Supplied data START
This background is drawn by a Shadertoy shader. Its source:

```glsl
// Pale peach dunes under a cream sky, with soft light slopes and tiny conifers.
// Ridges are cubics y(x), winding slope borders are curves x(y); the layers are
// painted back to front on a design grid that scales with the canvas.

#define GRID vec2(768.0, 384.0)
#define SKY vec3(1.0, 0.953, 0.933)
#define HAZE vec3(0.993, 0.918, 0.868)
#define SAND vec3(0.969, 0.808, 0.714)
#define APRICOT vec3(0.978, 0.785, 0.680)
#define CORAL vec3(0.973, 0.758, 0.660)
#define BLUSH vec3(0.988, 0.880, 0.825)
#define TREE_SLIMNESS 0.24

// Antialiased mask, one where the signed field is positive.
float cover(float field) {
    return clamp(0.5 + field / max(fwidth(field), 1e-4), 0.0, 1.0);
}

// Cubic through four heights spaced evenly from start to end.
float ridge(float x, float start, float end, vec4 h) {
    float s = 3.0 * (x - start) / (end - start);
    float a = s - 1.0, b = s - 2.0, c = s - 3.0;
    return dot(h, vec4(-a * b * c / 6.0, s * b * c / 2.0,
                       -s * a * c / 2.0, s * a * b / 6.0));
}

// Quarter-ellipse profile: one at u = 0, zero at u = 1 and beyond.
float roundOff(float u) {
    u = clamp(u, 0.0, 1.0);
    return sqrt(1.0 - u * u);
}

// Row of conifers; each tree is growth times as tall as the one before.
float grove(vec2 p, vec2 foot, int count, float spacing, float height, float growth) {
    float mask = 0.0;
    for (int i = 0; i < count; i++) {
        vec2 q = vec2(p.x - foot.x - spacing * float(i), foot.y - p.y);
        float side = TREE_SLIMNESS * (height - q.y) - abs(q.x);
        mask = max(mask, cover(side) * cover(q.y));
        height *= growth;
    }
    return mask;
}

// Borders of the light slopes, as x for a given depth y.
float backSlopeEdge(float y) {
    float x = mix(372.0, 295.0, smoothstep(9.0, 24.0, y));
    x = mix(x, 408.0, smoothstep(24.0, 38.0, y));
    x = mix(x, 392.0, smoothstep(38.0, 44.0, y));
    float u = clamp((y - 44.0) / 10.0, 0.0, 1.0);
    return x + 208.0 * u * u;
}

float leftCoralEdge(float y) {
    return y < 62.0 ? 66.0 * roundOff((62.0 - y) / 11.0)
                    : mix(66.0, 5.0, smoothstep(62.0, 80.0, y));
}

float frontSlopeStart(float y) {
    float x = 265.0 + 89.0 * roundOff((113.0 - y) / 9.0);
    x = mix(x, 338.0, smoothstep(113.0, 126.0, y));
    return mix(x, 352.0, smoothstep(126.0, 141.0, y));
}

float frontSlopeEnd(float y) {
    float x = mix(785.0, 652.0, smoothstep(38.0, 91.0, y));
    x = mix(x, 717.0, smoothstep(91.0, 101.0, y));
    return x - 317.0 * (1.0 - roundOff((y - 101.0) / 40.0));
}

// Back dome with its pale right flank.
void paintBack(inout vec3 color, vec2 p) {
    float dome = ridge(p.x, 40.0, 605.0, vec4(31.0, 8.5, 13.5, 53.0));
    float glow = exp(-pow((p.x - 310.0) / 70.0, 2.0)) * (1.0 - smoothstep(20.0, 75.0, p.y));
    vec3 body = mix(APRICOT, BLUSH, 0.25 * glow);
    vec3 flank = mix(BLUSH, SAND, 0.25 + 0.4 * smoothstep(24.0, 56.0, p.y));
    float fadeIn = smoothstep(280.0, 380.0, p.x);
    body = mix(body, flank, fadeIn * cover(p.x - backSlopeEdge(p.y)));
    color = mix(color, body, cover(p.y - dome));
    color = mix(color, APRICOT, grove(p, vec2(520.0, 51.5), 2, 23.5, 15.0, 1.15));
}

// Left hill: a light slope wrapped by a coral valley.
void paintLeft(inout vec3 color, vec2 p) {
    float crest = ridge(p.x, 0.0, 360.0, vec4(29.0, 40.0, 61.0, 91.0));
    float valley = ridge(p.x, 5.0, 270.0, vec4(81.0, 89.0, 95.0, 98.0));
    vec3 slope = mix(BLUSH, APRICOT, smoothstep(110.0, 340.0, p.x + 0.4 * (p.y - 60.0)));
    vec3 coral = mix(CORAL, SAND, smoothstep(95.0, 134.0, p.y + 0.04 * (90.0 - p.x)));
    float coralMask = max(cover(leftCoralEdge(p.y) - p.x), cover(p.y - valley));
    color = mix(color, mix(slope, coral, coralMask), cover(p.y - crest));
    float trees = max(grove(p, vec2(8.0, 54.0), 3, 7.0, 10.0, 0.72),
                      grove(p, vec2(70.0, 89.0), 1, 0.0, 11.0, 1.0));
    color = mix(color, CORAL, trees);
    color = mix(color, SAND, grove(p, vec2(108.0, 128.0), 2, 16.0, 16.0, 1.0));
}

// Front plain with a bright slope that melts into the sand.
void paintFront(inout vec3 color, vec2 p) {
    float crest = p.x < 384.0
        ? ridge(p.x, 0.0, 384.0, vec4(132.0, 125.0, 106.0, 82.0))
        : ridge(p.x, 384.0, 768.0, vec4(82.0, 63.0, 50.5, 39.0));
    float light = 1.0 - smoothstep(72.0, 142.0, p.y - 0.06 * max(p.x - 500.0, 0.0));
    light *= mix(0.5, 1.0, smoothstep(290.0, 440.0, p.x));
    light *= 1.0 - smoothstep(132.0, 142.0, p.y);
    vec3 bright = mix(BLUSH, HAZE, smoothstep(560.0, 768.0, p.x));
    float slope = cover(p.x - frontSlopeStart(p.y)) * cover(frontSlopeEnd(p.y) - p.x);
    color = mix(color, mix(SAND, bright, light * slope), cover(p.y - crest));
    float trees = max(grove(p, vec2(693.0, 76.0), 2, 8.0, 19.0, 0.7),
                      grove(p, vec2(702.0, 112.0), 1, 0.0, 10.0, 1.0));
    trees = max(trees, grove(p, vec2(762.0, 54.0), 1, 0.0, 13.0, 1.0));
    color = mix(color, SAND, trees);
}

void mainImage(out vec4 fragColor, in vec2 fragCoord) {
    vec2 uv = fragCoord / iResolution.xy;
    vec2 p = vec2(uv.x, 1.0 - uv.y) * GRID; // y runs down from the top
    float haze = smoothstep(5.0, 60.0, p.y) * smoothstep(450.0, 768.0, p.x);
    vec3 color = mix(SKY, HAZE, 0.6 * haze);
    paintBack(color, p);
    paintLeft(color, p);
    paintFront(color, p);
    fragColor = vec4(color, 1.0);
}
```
Supplied data END
Task to complete — What you return should match every line above exactly.

Answer below —
This background is drawn by a Shadertoy shader. Its source:

```glsl
// Pale peach dunes under a cream sky, with soft light slopes and tiny conifers.
// Ridges are cubics y(x), winding slope borders are curves x(y); the layers are
// painted back to front on a design grid that scales with the canvas.

#define GRID vec2(768.0, 384.0)
#define SKY vec3(1.0, 0.953, 0.933)
#define HAZE vec3(0.993, 0.918, 0.868)
#define SAND vec3(0.969, 0.808, 0.714)
#define APRICOT vec3(0.978, 0.785, 0.680)
#define CORAL vec3(0.973, 0.758, 0.660)
#define BLUSH vec3(0.988, 0.880, 0.825)
#define TREE_SLIMNESS 0.24

// Antialiased mask, one where the signed field is positive.
float cover(float field) {
    return clamp(0.5 + field / max(fwidth(field), 1e-4), 0.0, 1.0);
}

// Cubic through four heights spaced evenly from start to end.
float ridge(float x, float start, float end, vec4 h) {
    float s = 3.0 * (x - start) / (end - start);
    float a = s - 1.0, b = s - 2.0, c = s - 3.0;
    return dot(h, vec4(-a * b * c / 6.0, s * b * c / 2.0,
                       -s * a * c / 2.0, s * a * b / 6.0));
}

// Quarter-ellipse profile: one at u = 0, zero at u = 1 and beyond.
float roundOff(float u) {
    u = clamp(u, 0.0, 1.0);
    return sqrt(1.0 - u * u);
}

// Row of conifers; each tree is growth times as tall as the one before.
float grove(vec2 p, vec2 foot, int count, float spacing, float height, float growth) {
    float mask = 0.0;
    for (int i = 0; i < count; i++) {
        vec2 q = vec2(p.x - foot.x - spacing * float(i), foot.y - p.y);
        float side = TREE_SLIMNESS * (height - q.y) - abs(q.x);
        mask = max(mask, cover(side) * cover(q.y));
        height *= growth;
    }
    return mask;
}

// Borders of the light slopes, as x for a given depth y.
float backSlopeEdge(float y) {
    float x = mix(372.0, 295.0, smoothstep(9.0, 24.0, y));
    x = mix(x, 408.0, smoothstep(24.0, 38.0, y));
    x = mix(x, 392.0, smoothstep(38.0, 44.0, y));
    float u = clamp((y - 44.0) / 10.0, 0.0, 1.0);
    return x + 208.0 * u * u;
}

float leftCoralEdge(float y) {
    return y < 62.0 ? 66.0 * roundOff((62.0 - y) / 11.0)
                    : mix(66.0, 5.0, smoothstep(62.0, 80.0, y));
}

float frontSlopeStart(float y) {
    float x = 265.0 + 89.0 * roundOff((113.0 - y) / 9.0);
    x = mix(x, 338.0, smoothstep(113.0, 126.0, y));
    return mix(x, 352.0, smoothstep(126.0, 141.0, y));
}

float frontSlopeEnd(float y) {
    float x = mix(785.0, 652.0, smoothstep(38.0, 91.0, y));
    x = mix(x, 717.0, smoothstep(91.0, 101.0, y));
    return x - 317.0 * (1.0 - roundOff((y - 101.0) / 40.0));
}

// Back dome with its pale right flank.
void paintBack(inout vec3 color, vec2 p) {
    float dome = ridge(p.x, 40.0, 605.0, vec4(31.0, 8.5, 13.5, 53.0));
    float glow = exp(-pow((p.x - 310.0) / 70.0, 2.0)) * (1.0 - smoothstep(20.0, 75.0, p.y));
    vec3 body = mix(APRICOT, BLUSH, 0.25 * glow);
    vec3 flank = mix(BLUSH, SAND, 0.25 + 0.4 * smoothstep(24.0, 56.0, p.y));
    float fadeIn = smoothstep(280.0, 380.0, p.x);
    body = mix(body, flank, fadeIn * cover(p.x - backSlopeEdge(p.y)));
    color = mix(color, body, cover(p.y - dome));
    color = mix(color, APRICOT, grove(p, vec2(520.0, 51.5), 2, 23.5, 15.0, 1.15));
}

// Left hill: a light slope wrapped by a coral valley.
void paintLeft(inout vec3 color, vec2 p) {
    float crest = ridge(p.x, 0.0, 360.0, vec4(29.0, 40.0, 61.0, 91.0));
    float valley = ridge(p.x, 5.0, 270.0, vec4(81.0, 89.0, 95.0, 98.0));
    vec3 slope = mix(BLUSH, APRICOT, smoothstep(110.0, 340.0, p.x + 0.4 * (p.y - 60.0)));
    vec3 coral = mix(CORAL, SAND, smoothstep(95.0, 134.0, p.y + 0.04 * (90.0 - p.x)));
    float coralMask = max(cover(leftCoralEdge(p.y) - p.x), cover(p.y - valley));
    color = mix(color, mix(slope, coral, coralMask), cover(p.y - crest));
    float trees = max(grove(p, vec2(8.0, 54.0), 3, 7.0, 10.0, 0.72),
                      grove(p, vec2(70.0, 89.0), 1, 0.0, 11.0, 1.0));
    color = mix(color, CORAL, trees);
    color = mix(color, SAND, grove(p, vec2(108.0, 128.0), 2, 16.0, 16.0, 1.0));
}

// Front plain with a bright slope that melts into the sand.
void paintFront(inout vec3 color, vec2 p) {
    float crest = p.x < 384.0
        ? ridge(p.x, 0.0, 384.0, vec4(132.0, 125.0, 106.0, 82.0))
        : ridge(p.x, 384.0, 768.0, vec4(82.0, 63.0, 50.5, 39.0));
    float light = 1.0 - smoothstep(72.0, 142.0, p.y - 0.06 * max(p.x - 500.0, 0.0));
    light *= mix(0.5, 1.0, smoothstep(290.0, 440.0, p.x));
    light *= 1.0 - smoothstep(132.0, 142.0, p.y);
    vec3 bright = mix(BLUSH, HAZE, smoothstep(560.0, 768.0, p.x));
    float slope = cover(p.x - frontSlopeStart(p.y)) * cover(frontSlopeEnd(p.y) - p.x);
    color = mix(color, mix(SAND, bright, light * slope), cover(p.y - crest));
    float trees = max(grove(p, vec2(693.0, 76.0), 2, 8.0, 19.0, 0.7),
                      grove(p, vec2(702.0, 112.0), 1, 0.0, 10.0, 1.0));
    trees = max(trees, grove(p, vec2(762.0, 54.0), 1, 0.0, 13.0, 1.0));
    color = mix(color, SAND, trees);
}

void mainImage(out vec4 fragColor, in vec2 fragCoord) {
    vec2 uv = fragCoord / iResolution.xy;
    vec2 p = vec2(uv.x, 1.0 - uv.y) * GRID; // y runs down from the top
    float haze = smoothstep(5.0, 60.0, p.y) * smoothstep(450.0, 768.0, p.x);
    vec3 color = mix(SKY, HAZE, 0.6 * haze);
    paintBack(color, p);
    paintLeft(color, p);
    paintFront(color, p);
    fragColor = vec4(color, 1.0);
}
```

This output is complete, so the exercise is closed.